Your answer must be an exact copy of the data below.

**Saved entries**
▼

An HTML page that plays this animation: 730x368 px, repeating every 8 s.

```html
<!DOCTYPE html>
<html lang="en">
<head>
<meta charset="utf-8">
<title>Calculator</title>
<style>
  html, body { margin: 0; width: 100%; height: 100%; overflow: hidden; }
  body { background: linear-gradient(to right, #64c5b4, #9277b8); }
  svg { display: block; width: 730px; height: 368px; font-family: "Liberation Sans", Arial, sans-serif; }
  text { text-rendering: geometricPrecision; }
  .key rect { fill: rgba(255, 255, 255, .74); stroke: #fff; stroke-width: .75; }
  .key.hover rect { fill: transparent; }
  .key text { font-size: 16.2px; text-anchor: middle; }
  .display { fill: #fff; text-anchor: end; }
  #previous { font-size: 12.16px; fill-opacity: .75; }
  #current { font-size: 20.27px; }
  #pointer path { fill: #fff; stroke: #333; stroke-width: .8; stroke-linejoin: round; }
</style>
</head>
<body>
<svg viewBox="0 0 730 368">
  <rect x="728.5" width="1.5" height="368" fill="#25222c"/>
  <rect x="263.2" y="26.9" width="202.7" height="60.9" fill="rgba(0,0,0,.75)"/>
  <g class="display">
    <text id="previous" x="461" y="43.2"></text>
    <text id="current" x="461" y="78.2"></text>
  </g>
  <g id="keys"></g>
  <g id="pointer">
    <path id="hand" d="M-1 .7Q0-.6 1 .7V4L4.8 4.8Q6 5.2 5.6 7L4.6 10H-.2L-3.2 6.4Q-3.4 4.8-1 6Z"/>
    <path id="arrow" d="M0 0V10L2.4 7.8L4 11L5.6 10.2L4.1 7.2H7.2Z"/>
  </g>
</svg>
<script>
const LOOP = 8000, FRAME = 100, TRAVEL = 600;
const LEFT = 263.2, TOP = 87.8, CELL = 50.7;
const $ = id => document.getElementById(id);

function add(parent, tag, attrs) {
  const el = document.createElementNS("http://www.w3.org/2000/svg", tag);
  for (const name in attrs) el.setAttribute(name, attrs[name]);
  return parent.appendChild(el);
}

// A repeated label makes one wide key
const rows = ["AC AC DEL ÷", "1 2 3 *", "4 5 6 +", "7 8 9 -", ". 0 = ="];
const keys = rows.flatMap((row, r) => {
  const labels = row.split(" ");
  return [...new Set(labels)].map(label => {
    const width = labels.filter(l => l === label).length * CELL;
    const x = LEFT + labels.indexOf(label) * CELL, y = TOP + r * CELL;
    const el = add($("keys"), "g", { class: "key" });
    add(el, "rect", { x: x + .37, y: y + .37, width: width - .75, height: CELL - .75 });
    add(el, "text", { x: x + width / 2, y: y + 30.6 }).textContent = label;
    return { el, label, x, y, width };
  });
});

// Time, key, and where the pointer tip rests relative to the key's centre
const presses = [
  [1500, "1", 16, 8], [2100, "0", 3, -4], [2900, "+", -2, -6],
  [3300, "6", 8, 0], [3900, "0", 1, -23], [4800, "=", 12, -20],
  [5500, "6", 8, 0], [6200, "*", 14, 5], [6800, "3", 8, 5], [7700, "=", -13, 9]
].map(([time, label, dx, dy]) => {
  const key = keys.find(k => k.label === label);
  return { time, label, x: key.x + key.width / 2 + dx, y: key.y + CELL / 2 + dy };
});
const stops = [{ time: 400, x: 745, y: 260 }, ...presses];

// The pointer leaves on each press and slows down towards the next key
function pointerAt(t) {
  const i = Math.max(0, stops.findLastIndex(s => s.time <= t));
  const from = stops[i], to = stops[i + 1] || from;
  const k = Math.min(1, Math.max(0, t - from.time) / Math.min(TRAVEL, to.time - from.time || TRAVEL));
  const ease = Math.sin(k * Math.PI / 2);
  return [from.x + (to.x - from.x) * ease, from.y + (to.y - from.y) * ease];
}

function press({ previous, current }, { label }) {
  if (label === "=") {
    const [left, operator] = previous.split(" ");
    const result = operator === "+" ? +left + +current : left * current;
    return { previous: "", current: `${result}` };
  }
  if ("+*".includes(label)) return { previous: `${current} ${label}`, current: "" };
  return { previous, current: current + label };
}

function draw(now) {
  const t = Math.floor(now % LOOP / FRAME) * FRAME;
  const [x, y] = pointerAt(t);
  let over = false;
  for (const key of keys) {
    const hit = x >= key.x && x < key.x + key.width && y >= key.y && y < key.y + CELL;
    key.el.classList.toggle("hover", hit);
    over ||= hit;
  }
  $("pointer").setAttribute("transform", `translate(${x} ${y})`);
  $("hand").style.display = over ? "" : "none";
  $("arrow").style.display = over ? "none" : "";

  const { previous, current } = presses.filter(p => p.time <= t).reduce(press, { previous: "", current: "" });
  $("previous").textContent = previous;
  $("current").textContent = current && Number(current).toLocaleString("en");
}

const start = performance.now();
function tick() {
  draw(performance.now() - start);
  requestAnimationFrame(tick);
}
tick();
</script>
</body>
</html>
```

▲

**EXPECTED OUTPUT**
An HTML page that plays this animation: 730x368 px, repeating every 8 s.

```html
<!DOCTYPE html>
<html lang="en">
<head>
<meta charset="utf-8">
<title>Calculator</title>
<style>
  html, body { margin: 0; width: 100%; height: 100%; overflow: hidden; }
  body { background: linear-gradient(to right, #64c5b4, #9277b8); }
  svg { display: block; width: 730px; height: 368px; font-family: "Liberation Sans", Arial, sans-serif; }
  text { text-rendering: geometricPrecision; }
  .key rect { fill: rgba(255, 255, 255, .74); stroke: #fff; stroke-width: .75; }
  .key.hover rect { fill: transparent; }
  .key text { font-size: 16.2px; text-anchor: middle; }
  .display { fill: #fff; text-anchor: end; }
  #previous { font-size: 12.16px; fill-opacity: .75; }
  #current { font-size: 20.27px; }
  #pointer path { fill: #fff; stroke: #333; stroke-width: .8; stroke-linejoin: round; }
</style>
</head>
<body>
<svg viewBox="0 0 730 368">
  <rect x="728.5" width="1.5" height="368" fill="#25222c"/>
  <rect x="263.2" y="26.9" width="202.7" height="60.9" fill="rgba(0,0,0,.75)"/>
  <g class="display">
    <text id="previous" x="461" y="43.2"></text>
    <text id="current" x="461" y="78.2"></text>
  </g>
  <g id="keys"></g>
  <g id="pointer">
    <path id="hand" d="M-1 .7Q0-.6 1 .7V4L4.8 4.8Q6 5.2 5.6 7L4.6 10H-.2L-3.2 6.4Q-3.4 4.8-1 6Z"/>
    <path id="arrow" d="M0 0V10L2.4 7.8L4 11L5.6 10.2L4.1 7.2H7.2Z"/>
  </g>
</svg>
<script>
const LOOP = 8000, FRAME = 100, TRAVEL = 600;
const LEFT = 263.2, TOP = 87.8, CELL = 50.7;
const $ = id => document.getElementById(id);

function add(parent, tag, attrs) {
  const el = document.createElementNS("http://www.w3.org/2000/svg", tag);
  for (const name in attrs) el.setAttribute(name, attrs[name]);
  return parent.appendChild(el);
}

// A repeated label makes one wide key
const rows = ["AC AC DEL ÷", "1 2 3 *", "4 5 6 +", "7 8 9 -", ". 0 = ="];
const keys = rows.flatMap((row, r) => {
  const labels = row.split(" ");
  return [...new Set(labels)].map(label => {
    const width = labels.filter(l => l === label).length * CELL;
    const x = LEFT + labels.indexOf(label) * CELL, y = TOP + r * CELL;
    const el = add($("keys"), "g", { class: "key" });
    add(el, "rect", { x: x + .37, y: y + .37, width: width - .75, height: CELL - .75 });
    add(el, "text", { x: x + width / 2, y: y + 30.6 }).textContent = label;
    return { el, label, x, y, width };
  });
});

// Time, key, and where the pointer tip rests relative to the key's centre
const presses = [
  [1500, "1", 16, 8], [2100, "0", 3, -4], [2900, "+", -2, -6],
  [3300, "6", 8, 0], [3900, "0", 1, -23], [4800, "=", 12, -20],
  [5500, "6", 8, 0], [6200, "*", 14, 5], [6800, "3", 8, 5], [7700, "=", -13, 9]
].map(([time, label, dx, dy]) => {
  const key = keys.find(k => k.label === label);
  return { time, label, x: key.x + key.width / 2 + dx, y: key.y + CELL / 2 + dy };
});
const stops = [{ time: 400, x: 745, y: 260 }, ...presses];

// The pointer leaves on each press and slows down towards the next key
function pointerAt(t) {
  const i = Math.max(0, stops.findLastIndex(s => s.time <= t));
  const from = stops[i], to = stops[i + 1] || from;
  const k = Math.min(1, Math.max(0, t - from.time) / Math.min(TRAVEL, to.time - from.time || TRAVEL));
  const ease = Math.sin(k * Math.PI / 2);
  return [from.x + (to.x - from.x) * ease, from.y + (to.y - from.y) * ease];
}

function press({ previous, current }, { label }) {
  if (label === "=") {
    const [left, operator] = previous.split(" ");
    const result = operator === "+" ? +left + +current : left * current;
    return { previous: "", current: `${result}` };
  }
  if ("+*".includes(label)) return { previous: `${current} ${label}`, current: "" };
  return { previous, current: current + label };
}

function draw(now) {
  const t = Math.floor(now % LOOP / FRAME) * FRAME;
  const [x, y] = pointerAt(t);
  let over = false;
  for (const key of keys) {
    const hit = x >= key.x && x < key.x + key.width && y >= key.y && y < key.y + CELL;
    key.el.classList.toggle("hover", hit);
    over ||= hit;
  }
  $("pointer").setAttribute("transform", `translate(${x} ${y})`);
  $("hand").style.display = over ? "" : "none";
  $("arrow").style.display = over ? "none" : "";

  const { previous, current } = presses.filter(p => p.time <= t).reduce(press, { previous: "", current: "" });
  $("previous").textContent = previous;
  $("current").textContent = current && Number(current).toLocaleString("en");
}

const start = performance.now();
function tick() {
  draw(performance.now() - start);
  requestAnimationFrame(tick);
}
tick();
</script>
</body>
</html>
```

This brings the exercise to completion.